Beowulf, an epic poem composed about 750 AD by an unknown poet, survives in a single manuscript in the British Museum, London.  That manuscript is thought to be a copy made in the 10th century.  The poem, the oldest epic poem in any of the Germanic languages, weaves history, legend and folklore together in a tale of heroes, battles and monsters. Over the centuries scholars have translated the poem from its original Old English, into Modern English verse. David did not attempt another work of this kind, but rather a commentary on the art of the poet. His commentary is interspersed with passages of the text in Old English with the modern literal translation accompanying the lines.  David’s text is “designed to make the greatest Old English poem accessible in a new way to both the student and the interested general reader.”

 
The title,  Fame, Gold, and Shadow, is explained by David in his introduction to the volume.

The main characters embark on quests for Fame. As the action unfolds we learn about the attitudes of the main characters to it.

Gold was highly valued and “the reputation of a leader was closely bound up with the way he used his gold.”  Loyalty was rewarded and the “heroic world was indeed bound by a ring of gold.”

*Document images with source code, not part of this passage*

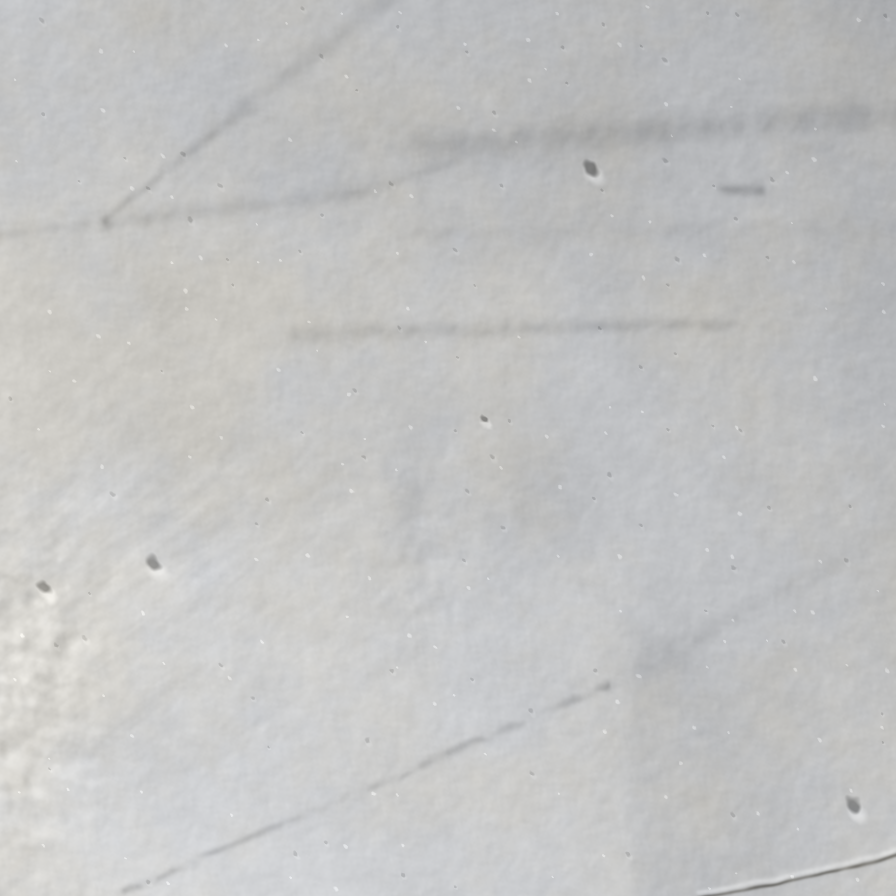
A Shadertoy shader for this texture:

```glsl
float hash(vec2 p) {
    vec3 q = fract(p.xyx * 0.1031);
    q += dot(q, q.yzx + 33.33);
    return fract((q.x + q.y) * q.z);
}

float noise(vec2 p) {
    vec2 i = floor(p), f = fract(p);
    f = f * f * (3.0 - 2.0 * f);
    return mix(mix(hash(i), hash(i + vec2(1, 0)), f.x),
               mix(hash(i + vec2(0, 1)), hash(i + vec2(1, 1)), f.x), f.y);
}

// Centred fractal noise, roughly -0.5 to 0.5
float fbm(vec2 p, int octaves) {
    float sum = 0.0, amp = 0.5;
    for (int i = 0; i < octaves; i++) {
        sum += amp * (noise(p) - 0.5);
        p = mat2(0.8, 0.6, -0.6, 0.8) * p * 2.03 + 17.3;
        amp *= 0.55;
    }
    return sum;
}

// Light from the upper left on a bumpy surface
float relief(vec2 p, float freq, float shift) {
    return fbm(p * freq, 3) - fbm((p + vec2(-shift, shift)) * freq, 3);
}

float blob(vec2 p, vec2 centre, vec2 radius) {
    vec2 d = (p - centre) / radius;
    return exp(-dot(d, d));
}

// Soft worn stroke whose width runs from w0 to w1
float stroke(vec2 p, vec2 a, vec2 b, float w0, float w1) {
    vec2 ab = b - a;
    float t = clamp(dot(p - a, ab) / dot(ab, ab), 0.0, 1.0);
    float d = length(p - a - ab * t) / mix(w0, w1, t);
    return exp(-d * d);
}

// Scattered chips: x is the dark hollow, y the bright rim
vec2 chips(vec2 p, float cells, float density, float radius, float seed) {
    vec2 g = p * cells, id = floor(g), result = vec2(0);
    for (int y = -1; y <= 1; y++)
    for (int x = -1; x <= 1; x++) {
        vec2 c = id + vec2(x, y);
        float present = step(hash(c + seed), density);
        vec2 centre = c + 0.2 + 0.6 * vec2(hash(c + seed + 7.1), hash(c + seed + 23.7));
        vec2 d = (g - centre) / cells;
        float r = radius * mix(0.55, 1.2, hash(c + seed + 41.0));
        d += r * 0.9 * vec2(fbm(p / r * 0.8, 2), fbm(p / r * 0.8 + 31.0, 2));
        d = vec2(d.x + d.y, (d.y - d.x) * 0.65);
        result.x = max(result.x, present * (1.0 - smoothstep(0.4 * r, 1.1 * r, length(d))));
        d += r * vec2(0.35, 0.75);
        result.y = max(result.y, present * (1.0 - smoothstep(0.5 * r, 1.5 * r, length(d))));
    }
    return vec2(result.x, result.y * (1.0 - result.x));
}

// Tyre marks and dark lines across the upper half
float tyreMarks(vec2 p) {
    float tread = 0.55 + 0.9 * noise(p * vec2(85, 28));
    float m = 0.055 * stroke(p, vec2(0.115, 0.755), vec2(0.44, 1.01), 0.004, 0.012);
    m += 0.035 * stroke(p, vec2(-0.02, 0.735), vec2(0.12, 0.752), 0.006, 0.008);
    m += 0.045 * stroke(p, vec2(0.12, 0.752), vec2(0.40, 0.785), 0.009, 0.009);
    m += 0.035 * stroke(p, vec2(0.40, 0.785), vec2(0.51, 0.820), 0.006, 0.006);
    m += 0.055 * stroke(p, vec2(0.47, 0.835), vec2(1.02, 0.875), 0.018, 0.014);
    m += 0.050 * stroke(p, vec2(0.33, 0.627), vec2(0.83, 0.639), 0.010, 0.006);
    m += 0.020 * stroke(p, vec2(0.45, 0.740), vec2(1.02, 0.745), 0.008, 0.012);
    float dashes = smoothstep(0.45, 0.75, noise(vec2(p.x * 24.0, 4.0)));
    m += 0.10 * dashes * stroke(p, vec2(0.77, 0.788), vec2(1.02, 0.790), 0.006, 0.007);
    return m * tread;
}

// Worn joint climbing through the lower half
float joint(vec2 p) {
    float wear = 0.25 + 1.2 * smoothstep(0.25, 0.75, noise(p * 55.0));
    float m = stroke(p, vec2(0.14, 0.005), vec2(0.68, 0.235), 0.004, 0.006);
    m += 0.4 * stroke(p, vec2(0.68, 0.235), vec2(1.0, 0.41), 0.010, 0.013);
    return 0.075 * m * wear;
}

void mainImage(out vec4 fragColor, in vec2 fragCoord) {
    vec2 p = fragCoord / iResolution.xy;
    vec2 wobble = p + 0.008 * vec2(fbm(p * 30.0, 2), fbm(p * 30.0 + 50.0, 2));

    // Lighting, cloudy stains and grain
    float tone = 0.768 - 0.075 * (p.x - 0.5) - 0.075 * (p.y - 0.5);
    tone += 0.055 * fbm(p * 6.0, 4) + 0.045 * fbm(p * 55.0, 3);
    tone += 0.045 * relief(p, 95.0, 0.004);

    // Diagonal scuffs and crumbling surface toward the lower left
    vec2 along = vec2(dot(p, vec2(0.80, 0.60)), dot(p, vec2(-0.60, 0.80)));
    float scuffed = blob(p, vec2(0.12, 0.36), vec2(0.28, 0.20));
    float crumbled = blob(p, vec2(0.03, 0.24), vec2(0.09, 0.20));
    tone += 0.10 * scuffed * fbm(along * vec2(14, 70), 3);
    tone += 0.28 * crumbled * relief(p, 32.0, 0.009);
    tone += 0.09 * blob(p, vec2(0.47, 0.37), vec2(0.05, 0.12)) * relief(p, 42.0, 0.008);

    // Broad smudges and the darker patch beside the joint
    float smudge = blob(wobble, vec2(0.455, 0.44), vec2(0.022, 0.08));
    smudge += blob(wobble, vec2(0.60, 0.43), vec2(0.055, 0.07));
    smudge += blob(wobble, vec2(0.74, 0.27), vec2(0.06, 0.05));
    tone -= 0.028 * smudge * (0.7 + noise(p * 60.0));
    float patchEdge = smoothstep(0.69, 0.72, wobble.x) * (1.0 - smoothstep(0.73, 0.95, p.x));
    tone -= 0.03 * patchEdge * (1.0 - smoothstep(0.20, 0.32, p.y));
    tone -= tyreMarks(wobble) + joint(wobble);

    // Pits, dark specks and pale flecks
    vec2 pits = chips(p, 7.0, 0.14, 0.011, 3.0);
    vec2 specks = chips(p, 26.0, 0.13, 0.0036, 60.0);
    vec2 flecks = chips(p, 30.0, 0.16, 0.0032, 90.0);
    tone += 0.09 * pits.y - 0.24 * pits.x - 0.09 * specks.x + 0.03 * specks.y;
    tone += 0.09 * flecks.x;

    // Sharp crack with a pale lip in the lower right corner
    float crack = stroke(wobble, vec2(0.78, -0.004), vec2(1.02, 0.048), 0.0020, 0.0026);
    float lip = stroke(wobble, vec2(0.78, 0.002), vec2(1.02, 0.054), 0.003, 0.004);
    tone += 0.08 * lip - 0.30 * crack * (0.6 + 0.6 * noise(p * 70.0));

    // Cool concrete with warm dusty areas
    float warmth = 0.9 * blob(p, vec2(0.10, 0.60), vec2(0.26, 0.20)) + 1.6 * fbm(p * 9.0 + 40.0, 3);
    warmth += 0.5 * crack + 0.5 * crumbled + 0.5 * fbm(p * 60.0 + 80.0, 2);
    vec3 coolTint = vec3(-0.007, 0.000, 0.010), warmTint = vec3(0.010, 0.002, -0.020);
    vec3 colour = tone + mix(coolTint, warmTint, clamp(0.22 + warmth, 0.0, 1.0));
    fragColor = vec4(colour, 1.0);
}
```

Shadow refers to what David describes as “a dearth of colour-vocabulary,” as well as a foreshadowing of events. Apart from the references to blood and to gold, which cause the reader to imagine vivid scenes, there is little reference to colour.  The dress and weapons of the warriors, and the unkind weather suggest sombre shades.  As Beowulf declines into old age, the reader is more aware of shadows and the darkest shadow of all is over Beowulf’s nation of the Geats.

 

To further enhance this masterpiece, David has created many illustrations. These unique works in pen and ink and in acrylic, make this book an extraordinary achievement.

 

This is a replica of the Sutton Hoo Burial Mask that can be seen at the gallery. It dates from Viking times and the burial is similar to that described in the Beowulf poem.

The jewellery cabinet display of 8th to 13th century replica pieces.

         
    
 

David wrote Fame Gold and Shadow in the evenings over several years. He chose to hand letter it in a modified half-uncial script.

It is worth a visit to the gallery just to see this wonderful book.

Although he recorded readings of the passages so that readers would be able to hear the Old English as it was spoken, the tapes David recorded especially to go with the volume, have vanished. One of his friends has a copy of the tapes made for students about 1990, and has kindly put these on disc for me. Although the quality is not good, I may be able to have it improved by a technician. They are available in the gallery for anyone interested to hear.

There is however, David’s clearly recorded introduction to the book which can also be played to  interested people.

                          Click here to see a passage of calligraphy from Fame Gold and Shadow

 

                                                      Copyright 2012